French President Nicolas Sarkozy was physically assaulted on Thursday, while he was at a rally in the southwestern town of Brax. The incident, caught on video and broadcast on several news programs in France, was abrupt and swift, and raised fears about the president's safety as he ramps up public appearances before elections next year.
As Sarkozy shook hands with people across a metal barricade, a man in the crowd grabbed the president's shoulder, violently yanking his suit collar, and would have pulled him to the ground had it not been for the barricade that caught him in his fall, according to the New York Times.
The man's ability to get so close to the French head of state and physically attack him before being tackled by security guards seconds later and detained could heighten worries about presidential security as the campaigning for the 2012 presidential election gets under way in France.
Local police officials couldn't be reached for comment, but French news reports identified the attacker as Hermann Fuster, 32, from Agen, a neighboring town. The man, who works at a local music school, was arrested and being questioned in Agen. One police official said he wanted to confront the president over France’s war effort in Libya, according to the New York Times, which cited the website of the French weekly L'Express.
The attack was the last thing the extremely unpopular Sarkozy needed as he tries to woo voters in the runup to the presidential elections. He has been attending a string of events around the country to improve his image, according to the Telegraph. But Sarkozy carries with him a reputation for volatility and a quick temper.
Earlier this year it was reported that there were plans to use a £10,000 bulletproof umbrella to shield Sarkozy from assassination attempts after polls indicated that he was the most unpopular head of state in recent French history, according to the Independent.

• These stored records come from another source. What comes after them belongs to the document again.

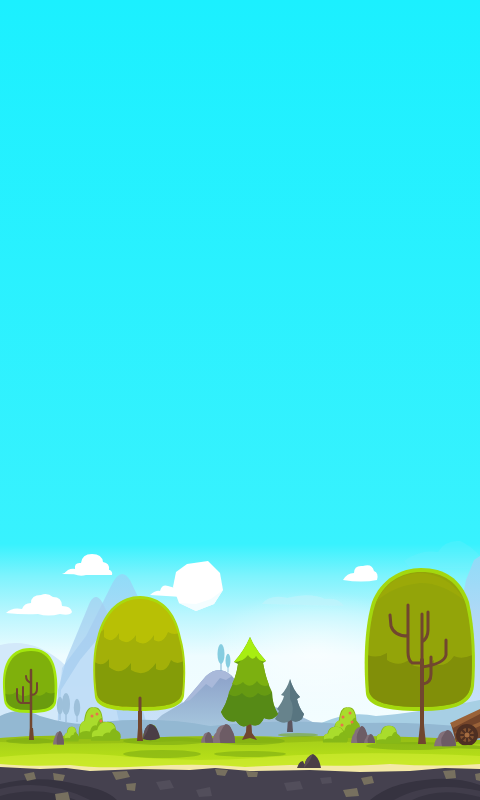
<!DOCTYPE html>
<html lang="en">
<head>
<meta charset="utf-8">
<title>Sunny meadow</title>
<style>
:root{
--sky-top:#1bf0ff;--sky-low:#38f2fe;--haze:#eefcff;
--leaf-rim:#a3e60d;--leaf:#7fb00c;--leaf-dark:#6a9c0e;
--olive:#b8c005;--olive-mid:#a3b008;--olive-dark:#849c08;
--trunk:#71462f;--rock:#84717a;--rock-dark:#6d5c65;
--grass-shade:#86ad10;--sand:#f4e9a8;
--road:#45414f;--road-dark:#363340;--stone:#77705f;
}
html,body{margin:0;padding:0;overflow:hidden}
.scene{display:block;width:480px;height:800px}
.twig{fill:none;stroke:var(--trunk);stroke-linecap:round;stroke-linejoin:round}
</style>
</head>
<body>
<svg class="scene" width="480" height="800" viewBox="0 0 480 800" role="img" aria-label="Meadow with trees, hills and a dark path under a wide turquoise sky">
<defs>
<linearGradient id="sky" x1="0" y1="0" x2="0" y2="1">
<stop offset="0" stop-color="var(--sky-top)"/>
<stop offset=".68" stop-color="var(--sky-low)"/>
<stop offset=".72" stop-color="#7df3fd"/>
<stop offset=".77" stop-color="#bdf6fe"/>
<stop offset=".82" stop-color="var(--haze)"/>
<stop offset="1" stop-color="#f8feff"/>
</linearGradient>
<linearGradient id="peak-fade" x1="0" y1="0" x2="0" y2="1">
<stop offset="0" stop-color="#8fdcf8"/><stop offset=".35" stop-color="#b2d8f6"/><stop offset="1" stop-color="#cfe3f8"/>
</linearGradient>
<linearGradient id="hill-fade" x1="0" y1="0" x2="0" y2="1">
<stop offset="0" stop-color="#8b9fc8"/><stop offset="1" stop-color="#a9cbe0"/>
</linearGradient>
<linearGradient id="meadow" x1="0" y1="0" x2="0" y2="1">
<stop offset="0" stop-color="#a2cc1a"/><stop offset=".5" stop-color="#b3dc18"/><stop offset="1" stop-color="#c9e823"/>
</linearGradient>
<radialGradient id="glow"><stop offset="0" stop-color="#fff" stop-opacity=".6"/><stop offset="1" stop-color="#fff" stop-opacity="0"/></radialGradient>
<path id="cloud" d="M0 20Q4 14 11 15Q10 8 17 9Q18 0 28 0Q38 0 39 8Q46 9 45 16Q49 17 48 21L22 21Q16 23 10 20Z"/>
<g id="bush">
<path fill="#86b818" d="M0 22Q-2 12 6 10Q8 0 17 1Q27 0 28 10Q36 14 32 22Z"/>
<path fill="#a9dc2c" d="M1 18Q0 10 7 10Q9 1 17 1Q25 1 27 8Q23 8 21 13Q15 12 13 17Q6 16 1 18Z"/>
</g>
<g id="rock">
<path fill="var(--rock)" d="M0 18Q1 10 4 8Q5 2 11 1Q16 -1 19 6Q22 11 22 18Z"/>
<path fill="var(--rock-dark)" d="M8 18Q6 10 9 6Q11 2 13 0Q17 0 19 6Q22 11 22 18Z"/>
</g>
<g id="far-tree">
<path fill="#7db0cf" d="M-.5 18H.5V28H-.5Z"/><ellipse cy="11" rx="3.5" ry="10" fill="#86cde0"/>
</g>
<g id="blue-tree">
<path fill="#8fb2cf" d="M-.5 18H.5V30H-.5Z"/><ellipse cy="12" rx="4" ry="11" fill="#9dc0da"/>
</g>
<clipPath id="wide-crown"><path d="M97 694C94 672 95 652 99 639C106 611 122 599 140 599C159 599 174 612 179 639C184 656 184 675 182 693C180 704 167 707 140 707C113 707 99 704 97 694Z"/></clipPath>
<clipPath id="big-crown"><path d="M369 691C367 660 368 628 375 605C383 582 402 572 421 572C443 572 459 582 466 605C472 630 473 660 471 684C469 701 455 707 420 707C388 707 371 702 369 691Z"/></clipPath>
<clipPath id="small-crown"><path d="M6 699C4 682 5 674 8 666C13 654 21 651 31 651C41 651 48 655 52 666C55 676 55 690 54 701C52 708 44 710 30 710C15 710 7 707 6 699Z"/></clipPath>
</defs>

<rect id="sky-field" width="480" height="800" fill="url(#sky)"/>
<ellipse cx="315" cy="650" rx="110" ry="60" fill="url(#glow)"/>
<path id="soft-cloud" fill="#7debfa" opacity=".22" d="M404 561Q420 549 438 552Q445 540 460 541Q470 545 480 556V568H410Z"/>
<path fill="#c4f3fc" opacity=".6" d="M262 604Q270 594 287 598Q310 592 325 599Q338 597 344 606Z"/>

<g id="mountains">
<path fill="#d3e9fa" d="M0 645Q20 640 40 648Q55 655 66 666L95 735H0Z"/>
<path fill="url(#peak-fade)" d="M56 735L62 668L86 636L112 584Q121 566 130 580L150 622L180 690L190 735Z"/>
<path fill="#a6cdf0" opacity=".7" d="M58 690L66 660L90 602Q96 592 102 602L124 646L150 735H58Z"/>
<path fill="#c6e2f9" opacity=".8" d="M58 735L61 690L80 660L100 636L112 690L122 735Z"/>
<path fill="url(#peak-fade)" d="M448 735L456 630L466 580L474 560L480 556V735Z"/>
<path fill="url(#hill-fade)" d="M140 735L162 715L184 702L206 676Q219 664 232 676L252 700Q280 708 300 716L340 735Z"/>
<path fill="#a9b9da" d="M206 676Q219 664 232 676L226 680L220 678L212 688L206 684L190 700L184 702Z"/>
<path fill="#a7cfe4" d="M300 735Q340 708 376 716Q410 714 480 700V740H300Z"/>
<path fill="#93b8d2" d="M0 716Q20 706 40 716Q80 728 100 722Q160 716 210 726Q290 718 340 724Q400 720 480 728V745H0Z"/>
</g>

<g id="clouds" fill="#fff">
<use href="#cloud" x="64" y="554"/>
<path d="M62 574Q72 569 84 571L110 570Q113 574 108 575Z"/>
<path d="M6 613Q12 607 22 609Q24 603 31 603Q31 595 41 595Q47 592 53 597Q62 597 62 606Q71 606 72 612Q70 616 60 614Q48 617 38 614Q24 615 6 613Z"/>
<path d="M343 580Q347 573 354 573Q354 565 363 566Q372 563 374 571Q379 573 377 580Q362 583 343 580Z"/>
<path d="M150 595Q156 590 160 591Q162 584 168 586L182 590V597Z"/>
</g>
<polygon id="sun" fill="#fff" points="187,564 208,561 220,573 223,590 214,604 196,611 179,603 173,587 176,572"/>
<polygon fill="#f3fdff" points="179,603 196,611 214,604 223,590 211,599 196,604"/>

<g id="far-trees">
<use href="#far-tree" x="221" y="643"/>
<use href="#far-tree" transform="translate(228 653) scale(.7)"/>
<use href="#blue-tree" x="66" y="692"/>
<use href="#blue-tree" transform="translate(60 696) scale(.8)"/>
<use href="#blue-tree" transform="translate(77 698) scale(.8)"/>
</g>

<g id="ground">
<path fill="url(#meadow)" d="M0 738Q60 733 120 739Q200 734 280 737Q370 734 480 740V775H0Z"/>
<path fill="var(--grass-shade)" opacity=".45" d="M0 738Q60 733 120 739Q200 734 280 737Q370 734 480 740V744Q400 746 330 741Q240 745 180 741Q90 746 0 742Z"/>
<path fill="#d5ee35" opacity=".55" d="M0 757Q70 750 130 757Q200 763 270 757Q360 750 480 756V771H0Z"/>
<g fill="#78a812" opacity=".55">
<ellipse cx="162" cy="754" rx="39" ry="4"/><ellipse cx="250" cy="754" rx="36" ry="3"/><ellipse cx="165" cy="741" rx="42" ry="4"/><ellipse cx="250" cy="741" rx="35" ry="4"/><ellipse cx="30" cy="741" rx="24" ry="3"/><ellipse cx="412" cy="746" rx="46" ry="4"/><ellipse cx="298" cy="735" rx="20" ry="2"/>
</g>
</g>

<g id="dark-pine">
<path fill="#5c5660" d="M288 718H292L293 732H287Z"/>
<path fill="#67838c" d="M290 679Q293 690 300 697L297 699Q299 708 304 714L302 719Q296 724 291 720Q284 726 275 719L279 711L277 709Q283 701 284 696L281 695Q287 689 290 679Z"/>
<path fill="#587580" d="M290 679Q293 690 300 697L297 699Q299 708 304 714L302 719Q296 724 291 720Q295 706 290 699Z"/>
</g>

<g id="pine">
<path fill="var(--trunk)" d="M247 716H251L252 733L257 740L250 738L242 740L246 732Z"/>
<path fill="#669a12" d="M250 637Q256 651 266 661L263 663Q266 680 272 692Q272 704 278 714Q272 722 264 718Q259 729 250 724Q242 730 236 721Q226 724 221 712Q227 703 229 692Q236 678 238 664L234 662Q244 651 250 637Z"/>
<path fill="#568a16" d="M221 712Q226 704 229 694Q236 699 242 693Q250 702 258 693Q265 699 272 692Q272 704 278 714Q272 722 264 718Q259 729 250 724Q242 730 236 721Q226 724 221 712Z"/>
<path fill="#7cb010" d="M238 664L250 650L263 663Q265 675 269 685Q262 688 257 681Q250 690 243 682Q238 687 232 684Q237 674 238 664Z"/>
<path fill="#a7ee12" d="M250 637Q256 651 266 661Q260 663 256 656Q253 662 248 655Q243 662 234 662Q244 651 250 637Z"/>
</g>

<g id="small-tree">
<path fill="var(--leaf-rim)" d="M4 700C2 681 3 672 6 664C11 652 20 648 30 648C42 648 50 653 54 664C58 676 58 690 56 703C54 711 45 713 30 713C14 713 5 710 4 700Z"/>
<g clip-path="url(#small-crown)">
<rect y="645" width="60" height="70" fill="var(--leaf)"/>
<path fill="var(--leaf-dark)" d="M0 690Q9 698 16 692Q24 700 32 693Q40 699 46 692Q52 696 60 689V716H0Z"/>
</g>
<g class="twig"><path stroke-width="2.5" d="M31 738V670"/><path stroke-width="2" d="M31 703H21Q17 702 17 696V689M23 702V687M31 695Q37 695 37 689V683M31 683Q26 681 26 676"/></g>
<path fill="var(--trunk)" d="M30 728H33L34 740H29Z"/>
</g>

<g id="back-bushes">
<use href="#bush" transform="translate(79 706) scale(.85 1.5)"/>
<use href="#bush" transform="translate(91 721) scale(.9)"/>
<use href="#bush" transform="translate(64 726) scale(.45 .7)"/>
<use href="#bush" transform="translate(143 724) scale(.5 .75)"/>
<use href="#bush" transform="translate(334 706) scale(.8 1.45)"/>
<use href="#bush" transform="translate(323 726) scale(.75)"/>
<g fill="#e8734a"><circle cx="97" cy="714" r="1.5"/><circle cx="101" cy="721" r="1.5"/><circle cx="92" cy="716" r="1.5"/><circle cx="343" cy="717" r="1.5"/><circle cx="350" cy="713" r="1.5"/><circle cx="352" cy="722" r="1.5"/><circle cx="342" cy="725" r="1.5"/></g>
</g>

<g id="wide-tree">
<path fill="var(--trunk)" d="M138 690H142V728L143 741H137L138 728Z"/>
<path fill="#a9da0e" d="M95 697C92 672 93 650 97 638C104 609 121 596 140 596C160 596 176 610 181 638C186 655 186 675 184 696C182 707 168 711 140 711C112 711 97 708 95 697Z"/>
<g clip-path="url(#wide-crown)">
<rect x="90" y="595" width="100" height="116" fill="var(--olive)"/>
<path fill="var(--olive-mid)" d="M90 630Q98 636 104 629V637Q112 645 119 633V639Q128 647 136 635V641Q146 648 154 635V640Q163 645 168 632Q177 638 190 627V715H90Z"/>
<path fill="var(--olive-dark)" d="M90 658Q101 670 109 659V667Q121 677 131 663V670Q145 679 156 663V669Q166 674 171 660Q178 667 190 657V715H90Z"/>
</g>
<path class="twig" stroke-width="3" d="M140 733V698"/>
</g>

<g id="big-tree">
<path fill="#a3d80e" d="M366 694C363 660 365 625 372 602C381 579 401 568 421 568C445 568 461 579 469 602C475 630 476 660 474 686C472 704 456 711 420 711C386 711 368 706 366 694Z"/>
<g clip-path="url(#big-crown)">
<rect x="360" y="565" width="120" height="146" fill="#93a409"/>
<path fill="#a1ad08" opacity=".6" d="M376 602Q390 574 420 573Q450 575 464 600Q440 582 420 583Q392 586 376 602Z"/>
<path fill="#818f09" d="M360 651Q374 661 387 653V660Q399 668 410 659V664Q422 671 434 660V664Q446 668 454 656Q464 661 480 651V715H360Z"/>
</g>
<g class="twig">
<path stroke-width="4" d="M422 738V660"/>
<path stroke-width="3" d="M422 663H412Q408 660 408 652V605M408 636Q394 636 391 626L390 615M422 664V614M422 642Q428 638 428 630V612M422 667Q444 664 446 655V640M423 684Q431 683 431 674V657"/>
</g>
<path fill="var(--trunk)" d="M420 725H424L426 744H418Z"/>
</g>

<g id="rocks">
<use href="#rock" transform="translate(212 724) scale(1.05)"/>
<use href="#rock" transform="translate(201 732) scale(.55 .6)"/>
<use href="#rock" transform="translate(53 731) scale(.5 .75)"/>
<use href="#rock" transform="translate(351 726) scale(.8 .95)"/>
<use href="#rock" transform="translate(364 734) scale(.5)"/>
<use href="#rock" transform="translate(434 730) scale(1 .9)"/>
<use href="#bush" transform="translate(376 725) scale(.75 .85)"/>
</g>

<g id="cart">
<path fill="#74452a" d="M451 724L480 710V738L456 742Z"/>
<path fill="#9a6238" d="M450 723L480 709V714L453 728ZM455 732L480 722V726L457 736Z"/>
<circle cx="467" cy="735" r="11" fill="#4e2f22"/>
<circle cx="467" cy="735" r="7" fill="#80502f"/>
<path stroke="#4e2f22" stroke-width="2" d="M467 727V743M459 735H475M461 729L473 741M473 729L461 741"/>
<circle cx="467" cy="735" r="2.5" fill="#a56c40"/>
<path fill="#8fb914" d="M446 748Q464 743 480 746V749Z"/>
</g>

<g id="road">
<path fill="var(--sand)" d="M0 764Q30 767 70 765Q100 769 150 766Q200 763 245 767L290 765Q350 767 390 764Q440 767 480 764V776H0Z"/>
<path fill="var(--road)" d="M0 767L40 769L66 768L90 771L140 769L190 770L215 768L250 771L310 770L360 772L410 771L445 768L480 769V800H0Z"/>
<path fill="var(--road-dark)" d="M0 784Q40 774 80 785Q106 789 117 800H0ZM370 800Q390 783 425 780Q455 776 480 785V800Z"/>
<path fill="#4d4957" d="M0 789Q45 777 90 800H76Q40 785 0 796ZM394 800Q430 780 480 791V797Q440 786 412 800Z" opacity=".5"/>
<path fill="var(--stone)" d="M24 774L34 772L36 779L27 781ZM53 773L65 775L63 781L54 780ZM112 772L127 771L130 777L116 780ZM126 784L136 783L135 791L127 790ZM215 769L228 770L225 776L217 775ZM246 771L258 772L257 777L248 777ZM361 778L372 776L374 783L364 785ZM343 790L357 788L359 796L346 797ZM443 771L455 770L456 778L446 779ZM475 774L480 773V781L476 780ZM55 794L68 792L70 800H56Z"/>
<path fill="#524e5b" d="M156 782L170 780L174 788L160 790ZM196 790L210 787L212 796L199 797ZM284 783L300 781L303 789L287 791ZM320 778L331 777L332 783L322 784Z"/>
</g>

<g id="front-rocks">
<path fill="#4b3e46" d="M304 768Q305 757 313 754Q319 757 321 768ZM297 768Q299 761 303 761L306 768ZM143 739Q144 726 150 724Q157 724 160 738Q152 742 143 739Z"/>
<path fill="#5d4e56" d="M304 768Q305 757 313 754L309 762ZM143 739Q144 726 150 724L147 732Z"/>
</g>
</svg>
</body>
</html>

The president was criticized in the early years of his presidency for verbal altercations with members of the public, according to the Wall Street Journal. In one incident, he was captured on camera cursing at a man who wouldn't shake his hand at an agriculture fair; in another faceoff, he lashed out at fishermen who were heckling him.
In perhaps the best-known incident, which occurred when he was interior minister in 2005, he became the flashpoint for rioting youths in a three-week uprising in lower-income, ethnically diverse suburbs after he famously referred to them as “scum,” the New York Times reported. He avoided the suburbs for years after the riots and has controlled his interaction with immigrant communities.
This time, Sarkozy shrugged the incident off, and won't be pressing charges, the New York Times said, citing L'Express.